(Washington) - Yugoslav Foreign Minister Goran Svilanovic assured United States Helsinki Commission Chairman Rep. Christopher H. Smith (R-NJ) today that his government is committed to improving human rights conditions and building democratic institutions in the wake of fallen ruler Slobodan Milosevic and his decade-long reign of terror.
“I am encouraged by Mr. Svilanovic’s assurances and remain hopeful,” Chairman Smith said after his meeting on Friday. Smith raised a number of human rights issues, including the release of Kosovar Albanians incarcerated in Serbian prisons, turning over persons indicted by the International Criminal Tribunal for the Former Yugoslavia in The Hague for war crimes and crimes against humanity, and bringing those responsible for crimes internally, like the assassination of journalist Slavko Curuvija, to justice.
Foreign Minister Svilanovic said his government, under the leadership of newly elected President Vojislav Kostunica, is committed to restoring basic human rights and the rule of law.
The Foreign Minister responded that a long-awaited amnesty law would soon be adopted and bring the issue of imprisoned Kosovar Albanians to an end. He acknowledged that all countries must respect international obligations, including participation with The Hague Tribunal created to prosecute those responsible for crimes associated with the former Yugoslavia's violent demise. He suggested steps which would inevitably lead to proceedings against those indicted.
Smith responded that, in addition to Milosevic, those responsible for what were, undeniably, major crimes in Vukovar, Croatia, in 1991 and Srebrenica, Bosnia, and known to reside in Yugoslavia must be surrendered. He provided the Foreign Minister with copies of the indictments of these individuals.
Mr. Svilanovic said his government is weighing a number of options by either prosecuting indictees on Yugoslav soil or sending them to The Hague.
The Foreign Minister called U.S. assistance this year respectable and very helpful, noting that conditionality on this assistance comes into effect beginning April 1. Mr. Smith noted his long-time efforts in the Congress for increased aid to a democratic Serbia and Montenegro, the two constituent republics of Yugoslavia, arguing that this assistance could serve as a bridge until the country can get back on its feet economically. Presently, the country is facing major problems, including power shortages.

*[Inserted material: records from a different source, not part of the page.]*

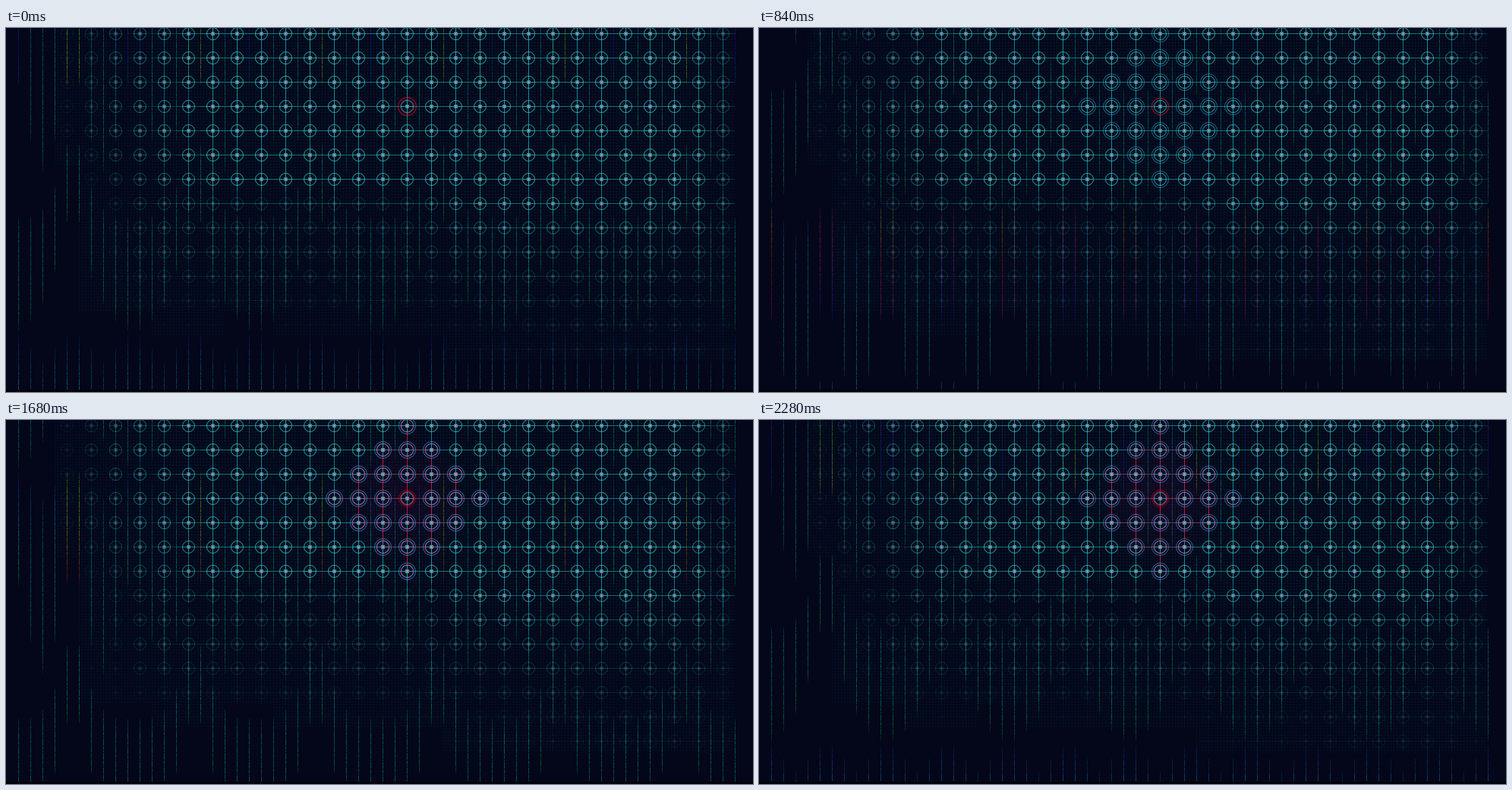
These frames come from a looping animation (984x480 px, 2400 ms). An HTML page with a canvas:

```html
<!DOCTYPE html>
<html lang="en">
<head>
<meta charset="utf-8">
<title>Node grid</title>
<style>
html, body { margin: 0; width: 100%; height: 100%; overflow: hidden; background: #030719; }
canvas { display: block; }
</style>
</head>
<body>
<canvas id="stage" width="984" height="480"></canvas>
<script>
const W = 984, H = 480, LOOP = 2400, STEP = 120, COLS = 28, ROWS = 14;
const HUB = { c: 14, r: 3 };
const ctx = document.getElementById('stage').getContext('2d');
const clamp = v => Math.max(0, Math.min(1, v));
const smooth = v => { v = clamp(v); return v * v * (3 - 2 * v); };
const nodeX = c => 80 + 32 * c;
const nodeY = r => 7 + 32 * r;

// Brightness of a node: bright upper block, fading out left, right and below
function level(c, r) {
  const left = smooth((c + 1.5 - Math.max(0, r - 4) * .5) / 8);
  const right = smooth((COLS + .7 - c) / 4);
  if (r < 7) return left * right;
  const bump = Math.exp(-(((c - 4) / 2.5) ** 2));
  const low = (.22 * left + .2 * bump) * smooth((12.8 - r) / 4);
  const high = .88 * Math.exp(-.38 * (r - 7));
  return (low + (high - low) * clamp((c - 14) / (r - 4))) * right;
}

function ring(g, x, y, radius, color, alpha) {
  g.globalAlpha = alpha;
  g.strokeStyle = color;
  g.beginPath();
  g.arc(x + .5, y + .5, radius, 0, 7);
  g.stroke();
}

function box(g, x, y, w, h, color, alpha) {
  g.globalAlpha = alpha;
  g.fillStyle = color;
  g.fillRect(x, y, w, h);
}

function eachNode(fn) {
  for (let r = 0; r < ROWS; r++)
    for (let c = 0; c < COLS; c++) {
      const v = level(c, r);
      if (v > .02) fn(nodeX(c), nodeY(r), v, c, r);
    }
}

// The still part of the picture
const field = document.createElement('canvas');
field.width = W;
field.height = H;
const fg = field.getContext('2d');
eachNode((x, y, v, c, r) => {
  const mesh = .035 + .03 * v;
  for (let i = -16; i < 16; i += 4) {
    box(fg, x + i, y - 16, 1, 32, '#1a9aa8', mesh);
    box(fg, x - 16, y + i, 32, 1, '#1a9aa8', mesh);
  }
  const bar = r === 7 ? Math.max(v, .6) : v;
  const wire = bar * clamp((c - 2) / 4) * .7;
  box(fg, x - 16, y, 32, 1, '#23a0a2', wire);
  box(fg, x, y - 16, 1, r === 7 && c < 16 ? 27 : 32, '#22a8b8', wire);
});
eachNode((x, y, v) => {
  box(fg, x - 8, y, 17, 1, '#2bbcc0', v * .5);
  box(fg, x, y - 8, 1, 17, '#2bbcc0', v * .5);
  ring(fg, x, y, 8, '#27c4c2', v * .85);
  box(fg, x - 2, y - 2, 5, 5, '#7fa8c4', v * .65);
  box(fg, x, y, 1, 1, '#c8eef4', v * .6);
});

function streak(x, top, length, hue, spread, alpha) {
  const bottom = top + length;
  if (bottom < 0 || top > H) return;
  const grad = ctx.createLinearGradient(0, top, 0, bottom);
  for (let p = 0; p <= 1; p += .125) {
    const h = (hue + spread * (1 - 2 * p) + 720) % 360;
    const a = alpha * (.35 + .65 * smooth(8 * Math.min(p, 1 - p)));
    grad.addColorStop(p, `hsla(${h}, 90%, 42%, ${a})`);
  }
  ctx.strokeStyle = grad;
  ctx.beginPath();
  ctx.moveTo(x + .5, top);
  ctx.lineTo(x + .5, bottom);
  ctx.stroke();
}

// Columns mirror within every ten; two streaks rise through each in one loop.
// In the outermost kinds the long streak runs through the colour wheel.
function rain(t) {
  ctx.globalAlpha = 1;
  ctx.setLineDash([9, 1, 5, 1, 2, 1]);
  for (let k = 1; k <= 60; k++) {
    const j = k % 10, kind = Math.max(0, Math.min(j - 1, 10 - j));
    const arch = Math.sin(Math.PI * kind / 4);
    const turn = kind % 4 ? 0 : 520 - 48 * kind;
    for (let wrap = 0; wrap < 3; wrap++) {
      const life = t / LOOP + 1 - wrap, y = (1 - life) * H;
      const hue = 180 + turn * Math.max(0, Math.min(life, .85));
      streak(16 * k, y - 75 + 35 * arch * arch, 150 + 80 * arch, hue, turn ? 50 : 25, turn ? .42 : .36);
      streak(16 * k, y + 250 - 1.5 * kind ** 3, 150 - 12 * kind, 165, 18, .36);
    }
  }
  ctx.setLineDash([]);
}

// The diamond around the hub: it spreads, cools down, then heats up and breathes
function pulse(s) {
  const reach = Math.min(3, s);
  const hot = (s > 0 && s < 5) || s > 8;
  const beat = Math.cos((s - 14) * Math.PI / 3);
  const outer = s > 5 ? .7 + .25 * beat : 0;
  const inner = s > 8 ? .65 + .3 * beat : 0;
  const hx = nodeX(HUB.c), hy = nodeY(HUB.r);

  if (hot) {
    const glow = ctx.createRadialGradient(hx, hy, 5, hx, hy, 90);
    glow.addColorStop(0, 'rgba(130, 0, 70, .12)');
    glow.addColorStop(1, 'rgba(130, 0, 70, 0)');
    box(ctx, hx - 90, hy - 90, 180, 180, glow, 1);
  }
  for (let dx = -reach; dx <= reach; dx++) {
    const span = reach - Math.abs(dx);
    for (let dy = -span; dy <= span; dy++) {
      const x = hx + 32 * dx, y = hy + 32 * dy;
      if (hot) {
        if (dy < span) box(ctx, x, y + 9, 1, 15, '#f0002c', .8);
        if (dx < reach - Math.abs(dy)) box(ctx, x + 9, y, 15, 1, '#d80038', .5);
        box(ctx, x - 2, y - 2, 5, 5, '#c890b8', .3);
      }
      if (!dx && !dy) continue;
      ring(ctx, x, y, 11, '#2592c4', outer * .85);
      ring(ctx, x, y, 8.5, '#e52aa4', inner * .85);
    }
  }
  const cool = s > 5;
  ring(ctx, hx, hy, cool ? 11 : 12, '#e00828', s > 8 ? .5 : .9);
  ring(ctx, hx, hy, 9, '#e00838', cool ? inner : .5);
}

function draw(now) {
  const s = Math.floor(now % LOOP / STEP);
  box(ctx, 0, 0, W, H, '#030719', 1);
  rain(s * STEP);
  ctx.globalAlpha = 1;
  ctx.drawImage(field, 0, 0);
  pulse(s);
  box(ctx, 0, H - 3, W, 3, '#010208', 1);
}

const start = performance.now();
function tick() {
  draw(performance.now() - start);
  requestAnimationFrame(tick);
}
tick();
</script>
</body>
</html>
```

Combating corruption and the links between political elites and organized crime were also discussed. Svilanovic told Smith that the people want to improve their economic situation but are even more demanding that those who became rich at their expense be put behind bars.
Smith expressed concern about continued regional instability, to which Foreign Minister Svilanovic pledged Yugoslavia's support for Bosnia's territorial integrity and desire to establish relations with Albania. On Montenegro, the Foreign Minister called for a truly democratic and constitutional process for addressing differences, which would likely lead to a more decentralized federation rather than a break-up.
Svilanovic indicated that Kosovar moves towards independence would threaten stability.